Problem statement
Retype each of the entries below exactly as written.

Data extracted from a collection
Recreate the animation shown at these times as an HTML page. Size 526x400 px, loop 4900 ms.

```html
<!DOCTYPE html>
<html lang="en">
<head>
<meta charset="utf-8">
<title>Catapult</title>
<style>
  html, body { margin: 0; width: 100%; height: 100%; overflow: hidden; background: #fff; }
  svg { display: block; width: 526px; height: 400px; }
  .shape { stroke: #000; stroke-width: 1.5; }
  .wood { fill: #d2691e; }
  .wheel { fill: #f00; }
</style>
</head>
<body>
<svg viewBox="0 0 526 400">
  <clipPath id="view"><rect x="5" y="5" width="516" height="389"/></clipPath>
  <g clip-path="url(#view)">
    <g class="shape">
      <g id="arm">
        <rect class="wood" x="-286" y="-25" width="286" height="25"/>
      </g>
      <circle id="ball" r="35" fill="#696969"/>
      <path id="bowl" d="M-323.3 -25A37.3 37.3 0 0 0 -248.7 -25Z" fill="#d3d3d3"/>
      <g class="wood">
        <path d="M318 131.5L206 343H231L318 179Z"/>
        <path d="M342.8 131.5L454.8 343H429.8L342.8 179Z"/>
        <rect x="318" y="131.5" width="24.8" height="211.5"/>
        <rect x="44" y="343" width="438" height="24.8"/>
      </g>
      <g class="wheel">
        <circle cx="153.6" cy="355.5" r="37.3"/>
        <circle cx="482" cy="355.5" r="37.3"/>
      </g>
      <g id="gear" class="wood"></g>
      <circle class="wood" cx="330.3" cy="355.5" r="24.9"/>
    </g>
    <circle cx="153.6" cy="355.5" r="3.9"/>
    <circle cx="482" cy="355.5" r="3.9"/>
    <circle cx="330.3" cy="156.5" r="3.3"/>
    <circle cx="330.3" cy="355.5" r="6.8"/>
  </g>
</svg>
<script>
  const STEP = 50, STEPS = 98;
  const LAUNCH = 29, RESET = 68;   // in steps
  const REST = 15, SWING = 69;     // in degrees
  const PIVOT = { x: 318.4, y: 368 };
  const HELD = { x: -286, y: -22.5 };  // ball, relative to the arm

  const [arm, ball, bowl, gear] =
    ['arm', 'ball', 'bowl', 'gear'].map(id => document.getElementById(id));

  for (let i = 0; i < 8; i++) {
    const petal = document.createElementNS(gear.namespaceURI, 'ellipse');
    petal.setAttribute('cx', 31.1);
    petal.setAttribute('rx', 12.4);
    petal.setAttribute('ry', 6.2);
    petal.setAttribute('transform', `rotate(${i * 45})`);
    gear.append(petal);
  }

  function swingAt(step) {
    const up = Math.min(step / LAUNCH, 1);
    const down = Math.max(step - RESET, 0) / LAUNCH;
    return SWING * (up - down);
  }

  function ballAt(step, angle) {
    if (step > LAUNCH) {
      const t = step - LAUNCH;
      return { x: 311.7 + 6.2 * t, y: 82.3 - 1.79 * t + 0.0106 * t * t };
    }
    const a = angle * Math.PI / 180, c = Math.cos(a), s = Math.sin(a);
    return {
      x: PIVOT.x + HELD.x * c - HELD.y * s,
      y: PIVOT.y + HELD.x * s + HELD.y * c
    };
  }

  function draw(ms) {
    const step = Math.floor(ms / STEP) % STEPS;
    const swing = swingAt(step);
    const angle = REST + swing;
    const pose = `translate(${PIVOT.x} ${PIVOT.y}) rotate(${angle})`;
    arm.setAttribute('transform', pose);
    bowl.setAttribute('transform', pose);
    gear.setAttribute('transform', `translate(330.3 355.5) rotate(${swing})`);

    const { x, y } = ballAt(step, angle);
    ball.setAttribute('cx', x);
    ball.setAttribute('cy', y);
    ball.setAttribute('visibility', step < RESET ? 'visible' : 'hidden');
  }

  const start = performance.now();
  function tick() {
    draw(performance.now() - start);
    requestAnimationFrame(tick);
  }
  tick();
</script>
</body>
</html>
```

Expected answer
Recreate the animation shown at these times as an HTML page. Size 526x400 px, loop 4900 ms.

```html
<!DOCTYPE html>
<html lang="en">
<head>
<meta charset="utf-8">
<title>Catapult</title>
<style>
  html, body { margin: 0; width: 100%; height: 100%; overflow: hidden; background: #fff; }
  svg { display: block; width: 526px; height: 400px; }
  .shape { stroke: #000; stroke-width: 1.5; }
  .wood { fill: #d2691e; }
  .wheel { fill: #f00; }
</style>
</head>
<body>
<svg viewBox="0 0 526 400">
  <clipPath id="view"><rect x="5" y="5" width="516" height="389"/></clipPath>
  <g clip-path="url(#view)">
    <g class="shape">
      <g id="arm">
        <rect class="wood" x="-286" y="-25" width="286" height="25"/>
      </g>
      <circle id="ball" r="35" fill="#696969"/>
      <path id="bowl" d="M-323.3 -25A37.3 37.3 0 0 0 -248.7 -25Z" fill="#d3d3d3"/>
      <g class="wood">
        <path d="M318 131.5L206 343H231L318 179Z"/>
        <path d="M342.8 131.5L454.8 343H429.8L342.8 179Z"/>
        <rect x="318" y="131.5" width="24.8" height="211.5"/>
        <rect x="44" y="343" width="438" height="24.8"/>
      </g>
      <g class="wheel">
        <circle cx="153.6" cy="355.5" r="37.3"/>
        <circle cx="482" cy="355.5" r="37.3"/>
      </g>
      <g id="gear" class="wood"></g>
      <circle class="wood" cx="330.3" cy="355.5" r="24.9"/>
    </g>
    <circle cx="153.6" cy="355.5" r="3.9"/>
    <circle cx="482" cy="355.5" r="3.9"/>
    <circle cx="330.3" cy="156.5" r="3.3"/>
    <circle cx="330.3" cy="355.5" r="6.8"/>
  </g>
</svg>
<script>
  const STEP = 50, STEPS = 98;
  const LAUNCH = 29, RESET = 68;   // in steps
  const REST = 15, SWING = 69;     // in degrees
  const PIVOT = { x: 318.4, y: 368 };
  const HELD = { x: -286, y: -22.5 };  // ball, relative to the arm

  const [arm, ball, bowl, gear] =
    ['arm', 'ball', 'bowl', 'gear'].map(id => document.getElementById(id));

  for (let i = 0; i < 8; i++) {
    const petal = document.createElementNS(gear.namespaceURI, 'ellipse');
    petal.setAttribute('cx', 31.1);
    petal.setAttribute('rx', 12.4);
    petal.setAttribute('ry', 6.2);
    petal.setAttribute('transform', `rotate(${i * 45})`);
    gear.append(petal);
  }

  function swingAt(step) {
    const up = Math.min(step / LAUNCH, 1);
    const down = Math.max(step - RESET, 0) / LAUNCH;
    return SWING * (up - down);
  }

  function ballAt(step, angle) {
    if (step > LAUNCH) {
      const t = step - LAUNCH;
      return { x: 311.7 + 6.2 * t, y: 82.3 - 1.79 * t + 0.0106 * t * t };
    }
    const a = angle * Math.PI / 180, c = Math.cos(a), s = Math.sin(a);
    return {
      x: PIVOT.x + HELD.x * c - HELD.y * s,
      y: PIVOT.y + HELD.x * s + HELD.y * c
    };
  }

  function draw(ms) {
    const step = Math.floor(ms / STEP) % STEPS;
    const swing = swingAt(step);
    const angle = REST + swing;
    const pose = `translate(${PIVOT.x} ${PIVOT.y}) rotate(${angle})`;
    arm.setAttribute('transform', pose);
    bowl.setAttribute('transform', pose);
    gear.setAttribute('transform', `translate(330.3 355.5) rotate(${swing})`);

    const { x, y } = ballAt(step, angle);
    ball.setAttribute('cx', x);
    ball.setAttribute('cy', y);
    ball.setAttribute('visibility', step < RESET ? 'visible' : 'hidden');
  }

  const start = performance.now();
  function tick() {
    draw(performance.now() - start);
    requestAnimationFrame(tick);
  }
  tick();
</script>
</body>
</html>
```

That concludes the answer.